On 17 February 2017, the Minister of Transport announced(external link) New Zealand’s participation in an Australasian trial programme using a satellite-based augmentation system (SBAS) test bed. This project will run for two years and started in February 2017. During this period the trial programme will include a range of both transport and non-transport industry sectors that would potentially benefit from having SBAS available. The trial programme will help with the development of a business case for the provision of an SBAS service for Australasia.
The project will test three types of SBAS: current generation; next generation; and a technology called precise point positioning that is not yet suitable for mobile platforms. The trial of next-generation SBAS will be a world first.

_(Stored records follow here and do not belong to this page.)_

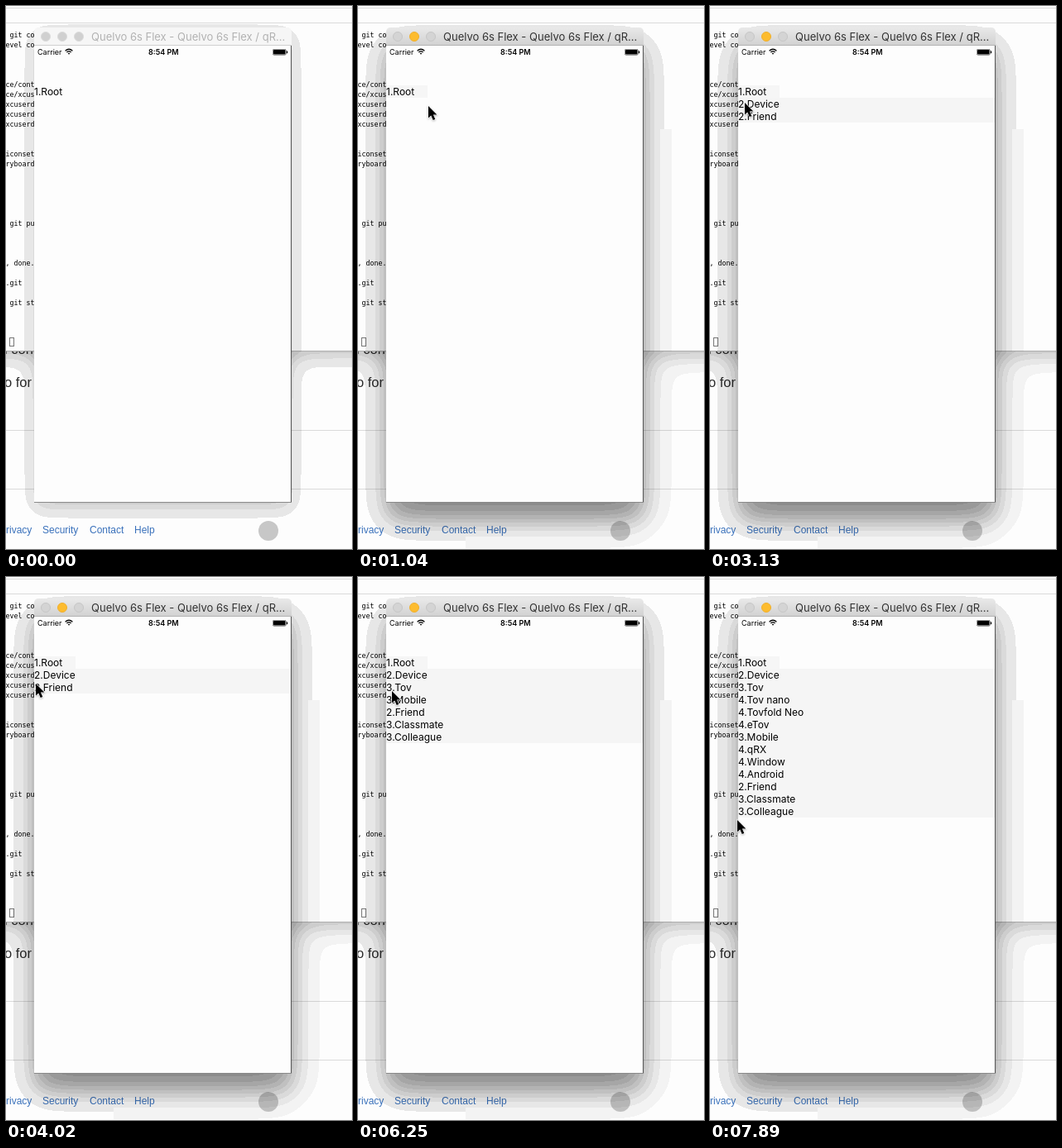
Write an HTML page with a canvas that moves like this. It is 418 px wide and 657 px high and loops after 8 s.

```html
<!DOCTYPE html>
<html lang="en">
<head>
<meta charset="utf-8">
<title>Tree list demo</title>
<style>
html, body { margin: 0; width: 100%; height: 100%; overflow: hidden; background: #fff; }
#stage { position: relative; width: 418px; height: 657px; overflow: hidden; isolation: isolate; background: #fff; }
#stage div, #stage span, #stage canvas, #stage svg { position: absolute; white-space: pre; }
.page { font: 12px/16px "Liberation Sans", Arial, sans-serif; color: #3a72bd; }
.page .link { top: 626px; }
.page .big { left: -2px; font-size: 16.5px; line-height: 20px; color: #2c2c2c; }
.line { left: 0; width: 418px; height: 1px; background: #dcdcdc; }
#logo { left: 305px; top: 623px; width: 24px; height: 24px; border-radius: 50%; background: #c9c9c9; }
#term { left: 0; top: 0; width: 418px; height: 417px; background: #fff; border-bottom: 1px solid #b0b0b0;
  font: 8.3px/12px "DejaVu Sans Mono", monospace; color: #000; }
#log { left: -.6px; top: 29px; }
#caret { left: 4px; top: 401px; width: 4px; height: 9px; border: 1px solid #777; }
#shade { left: 0; top: 0; mix-blend-mode: multiply; }
#bar { left: 34px; top: 26px; width: 311px; height: 21px; border-radius: 5px 5px 0 0; background: #f6f6f6;
  border-bottom: 1px solid #d0d0d0; color: #b2b2b2; font: 13px/22px Inter, Roboto, sans-serif; }
#bar span { left: 69px; top: 0; }
#bar i { position: relative; float: left; margin: 5px 0 0 8px; width: 10px; height: 10px;
  border: 1px solid #dadada; border-radius: 50%; background: #d0d0d0; }
.on #bar { background: linear-gradient(#e9e9e9, #d2d2d2); border-color: #b3b3b3; color: #333; }
.on #bar i { background: #d4d4d4; border-color: #c6c6c6; }
.on #bar i:nth-child(2) { background: #fdbc2f; border-color: #f0b02d; }
#screen { left: 34px; top: 48px; width: 310px; height: 552px; background: #fdfdfd; border: solid #555; border-width: 0 1px 0 0;
  box-shadow: 0 1px #8a8a8a; color: #000; font: 9px/12px Inter, Roboto, sans-serif; }
#screen span { top: 2px; }
#rows { left: 0; top: 48px; width: 310px; font-size: 12px; line-height: 15px; }
#rows div { position: static; height: 15px; background: #f5f5f5; }
#rows div:first-child { width: 50px; background: none; }
.moved #rows div:first-child { background: #f6f6f6; }
#arrow { left: 0; top: 0; overflow: visible; filter: drop-shadow(0 1px 1px #0004); }
</style>
</head>
<body>
<div id="stage">
  <div class="page">
    <span class="big" style="top:405px">l con</span>
    <span class="big" style="top:445px">o for</span>
    <div class="line" style="top:513px"></div>
    <div class="line" style="top:584px"></div>
    <span class="link" style="left:-8px">Privacy</span>
    <span class="link" style="left:44px">Security</span>
    <span class="link" style="left:101px">Contact</span>
    <span class="link" style="left:155px">Help</span>
    <div id="logo"></div>
  </div>
  <div id="term">
    <div class="line" style="top:2px"></div>
    <div class="line" style="top:20px"></div>
    <div id="log"> git co
evel co



ce/cont
ce/xcus
xcuserd
xcuserd
xcuserd


iconset
ryboard





 git pu



, done.

.git

 git st</div>
    <div id="caret"></div>
  </div>
  <canvas id="shade" width="418" height="657"></canvas>
  <div id="bar"><i></i><i></i><i></i><span>Quelvo 6s Flex - Quelvo 6s Flex / qR...</span></div>
  <div id="screen">
    <span style="left:4px">Carrier</span>
    <svg style="left:37px;top:3px" width="10" height="9" fill="none" stroke="#000" stroke-width="1.3">
      <path d="M.6 3.2Q5-.8 9.4 3.2M2.4 5Q5 2.8 7.6 5"/><path d="M3.7 6.2Q5 5.2 6.3 6.2L5 7.8Z" fill="#000" stroke="none"/>
    </svg>
    <span style="left:138px;font-weight:600">8:54 PM</span>
    <svg style="left:288px;top:4px" width="19" height="8">
      <rect x=".3" y=".3" width="16" height="7" rx="1.6" fill="none" stroke="#000" stroke-width=".5"/>
      <rect x="1" y="1" width="14.6" height="5.6" rx="1"/><rect x="17" y="2.3" width="1.2" height="3" rx=".6"/>
    </svg>
    <div id="rows"></div>
  </div>
  <svg id="arrow" width="12" height="19"><path d="M0 0V14.5L3.3 11.5 5.7 17 8.3 15.9 5.9 10.5H10.4Z" stroke="#fff" stroke-width="1.2" paint-order="stroke"/></svg>
</div>
<script>
const $ = id => document.getElementById(id);
const W = 418, H = 657, LOOP = 8000;

const tickAt = t => Math.floor((t + 15) / 148.8);
const ACTIVE = 2, MOVED = 5;

// Tree nodes; "open" is when a node's children unfold
const leaf = name => ({ name });
const tree = {
  name: 'Root', open: 17, kids: [
    { name: 'Device', open: 38, kids: [
      { name: 'Tov', open: 50, kids: ['Tov nano', 'Tovfold Neo', 'eTov'].map(leaf) },
      { name: 'Mobile', open: 46, kids: ['qRX', 'Window', 'Android'].map(leaf) }
    ] },
    { name: 'Friend', open: 32, kids: ['Classmate', 'Colleague'].map(leaf) }
  ]
};
const rows = [];
function addRow({ name, open, kids = [] }, depth = 1, at = 0) {
  const el = document.createElement('div');
  el.textContent = `${depth}.${name}`;
  $('rows').append(el);
  rows.push({ el, at });
  for (const kid of kids) addRow(kid, depth + 1, open);
}
addRow(tree);

// Pointer strokes: it leaves the last place after "from" and rests at x, y by "to"
const strokes = [
  { from: 3, to: 4, x: 404, y: 640 },
  { from: 4, to: 5, x: 130, y: 149 },
  { from: 5, to: 10, x: 59, y: 106 },
  { from: 13, to: 15, x: 52, y: 104 },
  { from: 19, to: 25, x: 34, y: 128 },
  { from: 26, to: 34, x: 41, y: 131 },
  { from: 35, to: 38, x: 39, y: 121 },
  { from: 39, to: 42, x: 41, y: 138 },
  { from: 47, to: 49, x: 41, y: 130 },
  { from: 51, to: 53, x: 33, y: 294 }
];
const easeOut = p => 1 - (1 - p) ** 2;
function pointer(n) {
  let x = W, y = H;
  for (const s of strokes) {
    const p = easeOut(Math.min(1, Math.max(0, (n - s.from) / (s.to - s.from))));
    x += (s.x - x) * p;
    y += (s.y - y) * p;
  }
  return [Math.round(x), Math.round(y)];
}

// Soft box shadow, one axis: smoothed step at both ends
const step = z => 1 / (1 + Math.exp(-1.702 * z));
const profile = (n, a, b, s) => Array.from({ length: n }, (_, i) => step((i + .5 - a) / s) * step((b - i - .5) / s));

// Grey bands of the reduced palette
function band(v, fine) {
  if (fine && v > 237 && v < 248) return 243;
  const k = Math.round((244 - v) / 13);
  return v > 242 ? 253 : 244 - 13 * Math.max(1, k);
}

function shadow(alpha, sigma, drop, fine) {
  const img = new ImageData(W, H);
  const px = profile(W, 34, 345, sigma), py = profile(H, 26 + drop, 600 + drop, sigma);
  const back = profile(H, -300, 425, 12.6);
  for (let y = 0; y < H; y++) for (let x = 0; x < W; x++) {
    const under = y > 417 ? 1 - .25 * back[y] : 1;
    const v = 253 * under * (1 - alpha * px[x] * py[y]);
    const g = band(v, fine && x >= 130 && y >= 149);
    img.data.set([g, g, g, 255], (y * W + x) * 4);
  }
  return img;
}
const shades = [shadow(.25, 12.6, 8), shadow(.5, 18, 22), shadow(.5, 18, 22, true)];
const ctx = $('shade').getContext('2d');
let shown = -1;

function draw(t) {
  const n = tickAt(t), phase = (n >= ACTIVE) + (n >= MOVED);
  if (phase !== shown) {
    ctx.putImageData(shades[phase], 0, 0);
    $('stage').className = ['', 'on', 'on moved'][phase];
    shown = phase;
  }
  for (const { el, at } of rows) el.style.display = n >= at ? 'block' : 'none';
  const [x, y] = pointer(n);
  $('arrow').style.transform = `translate(${x}px,${y}px)`;
}

const start = performance.now();
function frame() {
  draw((performance.now() - start) % LOOP);
  requestAnimationFrame(frame);
}
frame();
</script>
</body>
</html>
```
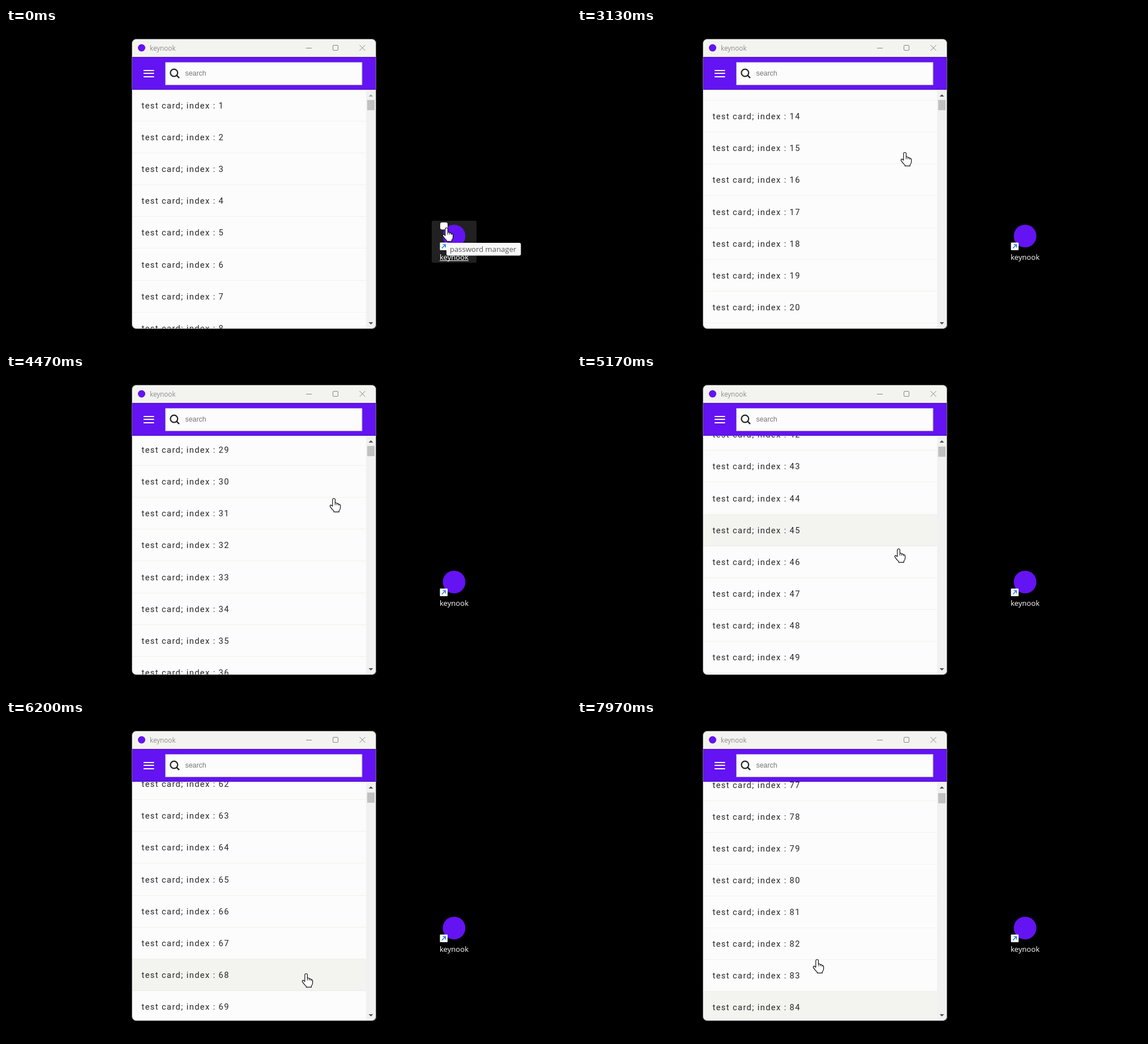
These frames come from a looping animation (998 by 561 pixels, 8000 ms). An HTML page with a canvas:

```html
<!DOCTYPE html>
<html lang="en">
<head>
<meta charset="utf-8">
<title>Password list</title>
<style>
  html, body { margin: 0; width: 100%; height: 100%; overflow: hidden; background: #000; }
  canvas { display: block; width: 100vw; height: 100vh; }
</style>
</head>
<body>
<canvas id="stage" width="998" height="561"></canvas>
<script>
const ctx = document.getElementById('stage').getContext('2d');
const LOOP = 8000;
const APP = 'keynook';
const PURPLE = '#6413f2';
const UI_FONT = '"Open Sans", "Noto Sans", sans-serif';
const ROW = 56.1;
const LIST_TOP = 109;
const SCROLL_START = 2330;

// time, scroll offset
const scrollKeys = [
  [0, 0], [SCROLL_START, 0], [3130, 709.3], [4470, 1572.8],
  [5170, 2328.7], [6200, 3445.2], [7970, 4285.7], [8000, 4288]
];

// time, x, y of the pointer tip
const pointerKeys = [
  [0, 778, 353], [300, 778, 353], [1200, 569, 190], [2030, 569, 190],
  [2350, 579, 220], [4600, 579, 220], [5170, 568, 309], [6200, 530, 448],
  [7780, 440, 500], [7970, 424, 423], [8000, 424, 423]
];

const hand = new Path2D('M-2.2 2Q-2.2-.5 .2-.5Q2.4-.5 2.4 2V7.5Q4.6 6.4 5.6 8.6' +
  'Q8 7.6 8.7 10Q11.6 9.6 11.6 12.5V16Q11.6 19 9.3 21V23.3H.2V21.6' +
  'Q-3.5 18.5-6.6 13.6Q-7 11.2-4.8 11.2L-2.2 13.2Z');
const arrow = new Path2D('M0 0V16.5L4 12.8L6.5 18.6L9 17.5L6.5 11.8H12Z');

function segment(keys, t) {
  let i = 0;
  while (i < keys.length - 2 && t >= keys[i + 1][0]) i++;
  return i;
}

// Monotone cubic interpolation keeps the scroll from turning back.
function scrollAt(t) {
  const slope = i => (scrollKeys[i + 1][1] - scrollKeys[i][1]) / (scrollKeys[i + 1][0] - scrollKeys[i][0]);
  const tangent = i => {
    if (i === 0 || i === scrollKeys.length - 1) return 0;
    const a = slope(i - 1), b = slope(i);
    return a * b > 0 ? 2 * a * b / (a + b) : 0;
  };
  const i = segment(scrollKeys, t);
  const [t0, y0] = scrollKeys[i], [t1, y1] = scrollKeys[i + 1];
  const d = t1 - t0, u = (t - t0) / d, v = 1 - u;
  return v * v * (1 + 2 * u) * y0 + u * u * (3 - 2 * u) * y1 +
    d * u * v * (v * tangent(i) - u * tangent(i + 1));
}

function pointerAt(t) {
  const i = segment(pointerKeys, t);
  const [t0, x0, y0] = pointerKeys[i], [t1, x1, y1] = pointerKeys[i + 1];
  const u = (t - t0) / (t1 - t0), s = u * u * (3 - 2 * u);
  return { x: x0 + (x1 - x0) * s, y: y0 + (y1 - y0) * s };
}

const within = (p, x0, y0, x1, y1) => p.x >= x0 && p.x < x1 && p.y >= y0 && p.y < y1;
const overList = p => within(p, 223, LIST_TOP, 636, 530);
const overIcon = p => within(p, 752, 340, 831, 414);

function rowUnderPointer(t) {
  const p = pointerAt(t);
  return overList(p) ? Math.floor((p.y - LIST_TOP + scrollAt(t)) / ROW) + 1 : 0;
}

// The highlight only follows the pointer when it moves, slightly late.
function hoverRow(t) {
  if (t < SCROLL_START) return rowUnderPointer(t);
  if (t < 4700) return 2;
  return t < 7800 ? rowUnderPointer(t - 25) : 84;
}

function rect(x, y, w, h, color) {
  ctx.fillStyle = color;
  ctx.fillRect(x, y, w, h);
}

function roundRect(x, y, w, h, r, color) {
  ctx.beginPath();
  ctx.roundRect(x, y, w, h, r);
  ctx.fillStyle = color;
  ctx.fill();
}

function frameRect(x, y, w, h, r, color) {
  ctx.beginPath();
  ctx.roundRect(x, y, w, h, r);
  ctx.strokeStyle = color;
  ctx.lineWidth = 1;
  ctx.stroke();
}

function circle(x, y, r) {
  ctx.beginPath();
  ctx.arc(x, y, r, 0, Math.PI * 2);
}

function dot(x, y, r, color) {
  circle(x, y, r);
  ctx.fillStyle = color;
  ctx.fill();
}

function poly(...pts) {
  ctx.beginPath();
  for (let i = 0; i < pts.length; i += 2) ctx.lineTo(pts[i], pts[i + 1]);
}

function line(color, width, ...pts) {
  poly(...pts);
  ctx.strokeStyle = color;
  ctx.lineWidth = width;
  ctx.stroke();
}

function text(str, x, y, font, color, align = 'left', spacing = 0) {
  ctx.font = font;
  ctx.letterSpacing = spacing + 'px';
  ctx.textAlign = align;
  ctx.fillStyle = color;
  ctx.fillText(str, x, y);
}

function drawTitleBar() {
  rect(222, 19, 432, 32, '#f3f3f0');
  dot(239.5, 35, 6.5, PURPLE);
  text(APP, 254, 40, '11.7px ' + UI_FONT, '#8c8c8c');
  const gray = '#858585';
  line(gray, 1, 530, 35.5, 540, 35.5);
  frameRect(577.5, 30.5, 9, 9, 1.5, gray);
  line(gray, 1, 624.5, 30, 634.5, 40);
  line(gray, 1, 634.5, 30, 624.5, 40);
}

function drawHeader() {
  const edge = '#4f12c0';
  rect(222, 51, 432, 58, PURPLE);
  rect(222, 51, 432, 1, edge);
  rect(222, 108, 432, 1, edge);
  for (const y of [75, 80, 86]) line('#fff', 2, 243, y, 261.5, y);
  rect(282, 60, 347, 41, '#fcfcfc');
  frameRect(281.5, 60.5, 347.5, 40, 0, '#a394d6');
  circle(296.8, 79, 6.4);
  ctx.strokeStyle = '#222';
  ctx.lineWidth = 2.2;
  ctx.stroke();
  line('#222', 2.4, 301.2, 83.4, 306, 88.2);
  text('search', 316.5, 84, '12.4px "Liberation Sans", Arial, sans-serif', '#757575');
}

function drawList(scroll, hover) {
  ctx.save();
  ctx.beginPath();
  ctx.rect(222, LIST_TOP, 432, 422);
  ctx.clip();
  rect(222, LIST_TOP, 432, 422, '#fcfcfc');
  const first = Math.floor(scroll / ROW) + 1;
  for (let n = first; n < first + 9; n++) {
    const top = Math.round(LIST_TOP + (n - 1) * ROW - scroll);
    if (n === hover) rect(222, top, 414, 56, '#f3f3f0');
    rect(222, top + 55, 414, 1, n === hover ? '#eaeaea' : '#f2f2ea');
    text('test card; index : ' + n, 239.5, top + 32.5, '14.7px Roboto, sans-serif', '#262626', 'left', 1.37);
  }
  drawScrollbar(scroll);
  ctx.restore();
}

function drawScrollbar(scroll) {
  rect(636, LIST_TOP, 18, 422, '#f1f1f1');
  rect(638, 127 + Math.floor(scroll / 2100), 13, 18, '#c1c1c1');
  ctx.fillStyle = scroll > 0 ? '#505050' : '#a3a3a3';
  poly(640.5, 121, 644.5, 117, 648.5, 121);
  ctx.fill();
  ctx.fillStyle = '#505050';
  poly(640.5, 519, 644.5, 523, 648.5, 519);
  ctx.fill();
}

function drawShortcut(hovered) {
  if (hovered) roundRect(752, 340, 79, 74, 2, '#212121');
  dot(791.5, 367, 20, PURPLE);
  roundRect(766.5, 378.5, 13.5, 13.5, 1, '#fff');
  line('#1583d8', 1.6, 770, 388.5, 776, 382.5);
  line('#1583d8', 1.6, 771.5, 382.3, 776.3, 382.3, 776.3, 387.2);
  text(APP, 791.5, 409, '13.1px ' + UI_FONT, '#fff', 'center');
  if (!hovered) return;
  rect(766, 410, 51, 1, '#fff');
  roundRect(767, 343, 13, 12.5, 3, '#fff');
  roundRect(778, 379, 131.5, 22.5, 3, '#f9f9f9');
  text('password manager', 784, 394.5, '13.15px ' + UI_FONT, '#575757');
}

function drawPointer(p) {
  ctx.save();
  ctx.translate(p.x, p.y);
  const shape = overList(p) || overIcon(p) ? hand : arrow;
  ctx.fillStyle = '#fff';
  ctx.fill(shape);
  ctx.strokeStyle = '#111';
  ctx.lineWidth = 1.2;
  ctx.lineJoin = 'round';
  ctx.stroke(shape);
  if (shape === hand) {
    line('#111', 1, 2.4, 7.5, 2.4, 11.5);
    line('#111', 1, 5.6, 8.6, 5.6, 11.5);
    line('#111', 1, 8.7, 10, 8.7, 12);
  }
  ctx.restore();
}

function drawWindow(t) {
  ctx.save();
  ctx.beginPath();
  ctx.roundRect(222.5, 19.5, 431.5, 511, 7.5);
  ctx.clip();
  drawTitleBar();
  drawHeader();
  drawList(scrollAt(t), hoverRow(t));
  ctx.restore();
  frameRect(222.5, 19.5, 431, 511, 7.5, '#6b6b6b');
}

function draw(t) {
  const pointer = pointerAt(t);
  rect(0, 0, 998, 561, '#000');
  drawWindow(t);
  drawShortcut(overIcon(pointer));
  drawPointer(pointer);
}

const start = performance.now();
function frame() {
  draw((performance.now() - start) % LOOP);
  requestAnimationFrame(frame);
}
frame();
</script>
</body>
</html>
```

The test-bed is being provided by Lockheed Martin, GMV and Inmarsat.
New Zealand is contributing A$2 million to the project. The project is being managed through the Australasian Cooperative Research Centre for Spatial Information (CRC-SI)(external link).
CRC-SI will be calling for expressions of interest in participating in the trials in March 2017.
New Zealand departments and agencies involved in the project include Land Information New Zealand, the Ministry of Business, Innovation and Employment, the Ministry of Transport, the New Zealand Transport Agency and the Civil Aviation Authority.
SBAS improves the positioning and timing accuracy and integrity of global satellite navigation systems such as the global positioning system (GPS). SBAS involves the use of a network of ground reference stations to compute corrections for sending GNSS receivers via satellite. SBAS coverage is currently available in most parts of the developed world but not yet for Australasia.
SBAS has a wide range of potential applications for all modes of transport.
The importance of positioning technology to transport is recognised in the Government’s Intelligent Transport Systems Technology Action Plan 2014-18 (see in particular Section 4.7 on page 16).
More detail about the SBAS project is available on the Land Information New Zealand web site(external link). Background information on positioning and transport is available here.
Last updated on: